Since then, the center has been a fixture in the community, providing myriad programs for children and teens, including a comprehensive after-school program, summer camps, special programs for teenagers and the UCAN Mentoring Program, which matches youth with volunteer mentors.
“We’ve made it work for 25 years,” said Scott Dunwoody, vice president of business development for Bethesda. “We’ve simply outgrown it. It was built in 1908, and it’s structurally sound, but is in need of major repairs and upgrades.”
Additionally, the current youth center has no outdoor area where kids can play.
“Anytime that we want to take the kids anywhere outside, we have to put them in vans and drive them,” Dunwoody explained.
Bethesda’s plan is to renovate the existing youth center, create an outdoor play area and parking, construct an improved entryway off Herr Street, and renovate the recently acquired adjacent building into a gymnasium and program facility.
The adjacent property, which includes half-an-acre of land and a 10,000-square-foot building, is the former Kurzenknabe Printing Co. It was not initially part of Bethesda’s renovation plan, but, when officials approached the building’s owner about expanding eight feet in his direction, he told them that he was looking to sell the property.
“It was truly an answered prayer,” Dunwoody said. “We had always talked about how great it would be if that building ever became available, and here it was.”

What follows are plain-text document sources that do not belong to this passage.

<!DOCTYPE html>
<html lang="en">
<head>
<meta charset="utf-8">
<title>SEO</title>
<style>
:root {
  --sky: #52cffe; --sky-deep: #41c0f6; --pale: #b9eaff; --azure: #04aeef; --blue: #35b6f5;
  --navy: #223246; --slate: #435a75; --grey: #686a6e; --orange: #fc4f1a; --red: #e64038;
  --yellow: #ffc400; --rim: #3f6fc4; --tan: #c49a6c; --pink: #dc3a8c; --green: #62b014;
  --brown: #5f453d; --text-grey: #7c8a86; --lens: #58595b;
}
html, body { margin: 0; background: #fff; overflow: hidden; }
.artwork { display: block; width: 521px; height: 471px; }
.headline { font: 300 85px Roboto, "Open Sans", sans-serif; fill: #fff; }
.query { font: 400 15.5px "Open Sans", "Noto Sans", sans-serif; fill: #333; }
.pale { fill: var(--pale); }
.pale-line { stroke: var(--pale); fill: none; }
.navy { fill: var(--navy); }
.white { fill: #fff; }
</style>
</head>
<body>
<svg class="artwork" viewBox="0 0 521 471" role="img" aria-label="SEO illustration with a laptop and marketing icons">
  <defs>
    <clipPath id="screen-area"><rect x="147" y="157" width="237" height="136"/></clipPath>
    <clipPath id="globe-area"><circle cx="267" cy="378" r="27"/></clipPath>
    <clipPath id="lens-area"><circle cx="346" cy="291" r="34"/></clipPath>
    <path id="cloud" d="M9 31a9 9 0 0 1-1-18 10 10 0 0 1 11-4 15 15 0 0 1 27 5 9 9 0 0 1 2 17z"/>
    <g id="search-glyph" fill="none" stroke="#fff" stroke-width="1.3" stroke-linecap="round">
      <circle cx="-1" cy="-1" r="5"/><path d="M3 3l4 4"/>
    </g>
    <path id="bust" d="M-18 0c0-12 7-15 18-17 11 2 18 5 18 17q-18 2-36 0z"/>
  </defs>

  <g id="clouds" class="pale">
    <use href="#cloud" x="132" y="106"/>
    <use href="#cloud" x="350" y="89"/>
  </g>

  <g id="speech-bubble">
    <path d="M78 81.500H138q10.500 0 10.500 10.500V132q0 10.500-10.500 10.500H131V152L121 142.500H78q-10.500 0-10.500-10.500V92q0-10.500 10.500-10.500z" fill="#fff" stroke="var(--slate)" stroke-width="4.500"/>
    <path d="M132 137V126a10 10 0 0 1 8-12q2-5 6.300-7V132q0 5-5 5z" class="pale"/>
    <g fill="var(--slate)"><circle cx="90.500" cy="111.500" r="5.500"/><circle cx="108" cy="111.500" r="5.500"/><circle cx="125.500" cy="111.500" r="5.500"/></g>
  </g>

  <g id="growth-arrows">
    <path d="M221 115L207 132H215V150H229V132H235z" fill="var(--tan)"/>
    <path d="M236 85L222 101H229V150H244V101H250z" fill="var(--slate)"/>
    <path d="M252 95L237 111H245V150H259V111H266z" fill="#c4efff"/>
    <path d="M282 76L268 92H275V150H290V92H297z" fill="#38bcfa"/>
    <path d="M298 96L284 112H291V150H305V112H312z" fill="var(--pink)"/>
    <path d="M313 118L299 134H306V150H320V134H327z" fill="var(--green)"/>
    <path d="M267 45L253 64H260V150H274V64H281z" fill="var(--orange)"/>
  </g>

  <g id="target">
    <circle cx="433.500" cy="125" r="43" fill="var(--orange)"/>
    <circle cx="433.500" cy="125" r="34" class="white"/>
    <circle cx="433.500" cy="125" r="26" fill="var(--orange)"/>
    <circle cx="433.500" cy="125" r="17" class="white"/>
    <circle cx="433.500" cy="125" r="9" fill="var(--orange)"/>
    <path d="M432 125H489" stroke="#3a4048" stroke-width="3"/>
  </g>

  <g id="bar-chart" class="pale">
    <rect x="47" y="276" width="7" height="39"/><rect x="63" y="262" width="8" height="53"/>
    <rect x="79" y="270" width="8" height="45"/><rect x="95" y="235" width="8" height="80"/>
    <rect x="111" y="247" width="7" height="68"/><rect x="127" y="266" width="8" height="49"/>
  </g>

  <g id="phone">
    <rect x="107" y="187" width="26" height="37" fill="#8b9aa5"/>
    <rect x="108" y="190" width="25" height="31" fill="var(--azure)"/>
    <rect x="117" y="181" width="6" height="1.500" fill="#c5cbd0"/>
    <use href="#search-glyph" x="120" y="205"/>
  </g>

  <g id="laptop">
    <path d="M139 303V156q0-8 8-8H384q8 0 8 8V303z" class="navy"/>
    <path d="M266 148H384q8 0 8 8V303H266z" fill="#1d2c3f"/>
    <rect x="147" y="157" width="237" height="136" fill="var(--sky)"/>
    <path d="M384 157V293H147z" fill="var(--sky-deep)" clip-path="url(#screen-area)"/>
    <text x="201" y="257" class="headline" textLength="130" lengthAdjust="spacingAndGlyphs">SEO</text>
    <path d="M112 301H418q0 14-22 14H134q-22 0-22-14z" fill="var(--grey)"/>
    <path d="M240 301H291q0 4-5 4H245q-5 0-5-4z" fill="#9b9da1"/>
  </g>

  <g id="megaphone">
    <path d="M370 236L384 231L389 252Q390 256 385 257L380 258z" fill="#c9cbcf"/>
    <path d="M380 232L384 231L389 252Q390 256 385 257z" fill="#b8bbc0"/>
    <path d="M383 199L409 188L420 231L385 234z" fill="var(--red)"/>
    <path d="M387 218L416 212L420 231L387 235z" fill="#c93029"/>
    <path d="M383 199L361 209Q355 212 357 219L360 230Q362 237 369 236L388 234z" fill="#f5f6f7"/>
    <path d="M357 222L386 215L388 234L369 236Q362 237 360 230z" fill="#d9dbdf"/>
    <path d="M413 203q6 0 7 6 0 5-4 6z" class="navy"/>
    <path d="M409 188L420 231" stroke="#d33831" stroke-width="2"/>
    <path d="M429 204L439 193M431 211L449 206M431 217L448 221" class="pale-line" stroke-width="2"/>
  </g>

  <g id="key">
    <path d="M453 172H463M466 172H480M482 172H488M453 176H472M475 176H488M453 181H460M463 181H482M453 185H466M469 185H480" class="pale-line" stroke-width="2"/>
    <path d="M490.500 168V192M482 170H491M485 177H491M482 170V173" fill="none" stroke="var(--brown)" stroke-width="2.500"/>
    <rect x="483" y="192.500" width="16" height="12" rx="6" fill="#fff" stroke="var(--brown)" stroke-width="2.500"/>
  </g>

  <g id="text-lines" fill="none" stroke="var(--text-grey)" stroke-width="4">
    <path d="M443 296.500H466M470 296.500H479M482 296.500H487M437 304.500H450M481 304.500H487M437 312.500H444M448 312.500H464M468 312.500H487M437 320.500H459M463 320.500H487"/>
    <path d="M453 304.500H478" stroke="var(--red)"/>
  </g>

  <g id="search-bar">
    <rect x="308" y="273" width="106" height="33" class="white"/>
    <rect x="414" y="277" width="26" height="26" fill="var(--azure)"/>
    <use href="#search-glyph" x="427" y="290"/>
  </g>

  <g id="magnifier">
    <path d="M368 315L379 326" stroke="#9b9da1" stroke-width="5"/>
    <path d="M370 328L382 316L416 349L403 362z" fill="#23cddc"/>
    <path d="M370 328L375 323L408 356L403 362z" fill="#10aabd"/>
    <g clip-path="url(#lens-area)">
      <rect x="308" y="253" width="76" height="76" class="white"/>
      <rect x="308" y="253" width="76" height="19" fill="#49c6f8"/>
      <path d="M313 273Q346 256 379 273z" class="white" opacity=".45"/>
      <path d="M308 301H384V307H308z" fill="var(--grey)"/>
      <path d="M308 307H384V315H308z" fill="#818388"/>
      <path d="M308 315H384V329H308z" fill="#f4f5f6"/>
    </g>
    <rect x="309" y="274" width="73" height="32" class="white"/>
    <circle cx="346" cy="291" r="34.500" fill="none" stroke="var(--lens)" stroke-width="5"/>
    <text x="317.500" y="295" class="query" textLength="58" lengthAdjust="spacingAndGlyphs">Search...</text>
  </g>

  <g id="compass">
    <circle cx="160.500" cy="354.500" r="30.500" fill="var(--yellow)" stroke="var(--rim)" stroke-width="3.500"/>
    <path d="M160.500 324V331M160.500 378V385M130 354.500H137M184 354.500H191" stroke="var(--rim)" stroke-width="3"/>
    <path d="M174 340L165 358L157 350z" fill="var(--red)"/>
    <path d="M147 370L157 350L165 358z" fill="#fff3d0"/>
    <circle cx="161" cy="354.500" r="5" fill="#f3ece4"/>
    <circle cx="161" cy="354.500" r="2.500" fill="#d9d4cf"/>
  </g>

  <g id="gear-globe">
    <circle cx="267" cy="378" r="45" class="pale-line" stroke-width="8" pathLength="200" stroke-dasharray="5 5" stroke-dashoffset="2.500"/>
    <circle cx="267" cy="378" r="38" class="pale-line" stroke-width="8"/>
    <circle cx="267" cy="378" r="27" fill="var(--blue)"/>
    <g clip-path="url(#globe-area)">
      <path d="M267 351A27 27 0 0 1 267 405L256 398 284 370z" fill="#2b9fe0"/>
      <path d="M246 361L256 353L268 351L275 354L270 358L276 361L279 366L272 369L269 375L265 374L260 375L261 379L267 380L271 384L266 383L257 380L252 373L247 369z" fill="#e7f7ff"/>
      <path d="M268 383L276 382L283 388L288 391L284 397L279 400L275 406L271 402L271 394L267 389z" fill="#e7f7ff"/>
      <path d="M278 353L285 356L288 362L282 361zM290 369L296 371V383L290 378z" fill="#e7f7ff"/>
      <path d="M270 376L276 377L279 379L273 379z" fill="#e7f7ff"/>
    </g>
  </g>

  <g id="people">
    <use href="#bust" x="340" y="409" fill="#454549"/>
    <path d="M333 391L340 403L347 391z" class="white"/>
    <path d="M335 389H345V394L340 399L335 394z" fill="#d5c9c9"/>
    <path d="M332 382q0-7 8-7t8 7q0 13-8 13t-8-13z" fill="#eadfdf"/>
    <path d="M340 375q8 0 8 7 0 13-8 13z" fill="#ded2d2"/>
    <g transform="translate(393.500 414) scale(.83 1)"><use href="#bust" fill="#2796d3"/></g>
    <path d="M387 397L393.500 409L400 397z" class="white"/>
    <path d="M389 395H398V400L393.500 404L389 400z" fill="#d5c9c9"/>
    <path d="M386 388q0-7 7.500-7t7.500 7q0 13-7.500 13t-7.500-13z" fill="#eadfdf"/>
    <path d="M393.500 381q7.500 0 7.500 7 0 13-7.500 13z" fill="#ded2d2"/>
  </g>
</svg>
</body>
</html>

Through the support of five foundations, seven churches, six businesses and 91 individuals, Bethesda raised the necessary funds to purchase the building in July 2015, completing the first phase of the expansion project. They’re still raising funds for the renovations phase.
Bethesda believes that the expansion of the youth center will lead to a doubling or even tripling of the number of families reached through their programs.
“We envision not just a youth center, but a community center,” Dunwoody said.
Bethesda’s youth programs are aimed at giving young people a solid foundation upon which to build their futures.
“Our programs seek to ‘fireproof’ young people from all of the things that they may struggle with in life,” Dunwoody explained. “We often see adults who have destroyed their lives through drug and alcohol abuse and other destructive decisions. These programs intercede before things get to that point.”
Dunwoody said that parents in the community often express their appreciation to Bethesda for being a safe place for their children to spend time.
“Many parents need this,” said Dunwoody. “They need a place where their kids can be safe while they work to support them. The youth center provides that, and, with this expansion, we’ll be able to take that support even farther.”
In addition to youth programming, Bethesda envisions expanding the center’s outreach to seniors, as well.
“We see this as a ‘legacy project,’” Dunwoody said. “This will have a positive impact on the community for years to come.”
Bethesda Mission Youth Center is located at 1428 Herr St., Harrisburg. The organization continues to raise funds for Phase 2 of the renovation project. To learn more about their programming or to make a gift, visit www.bethesdamission.org.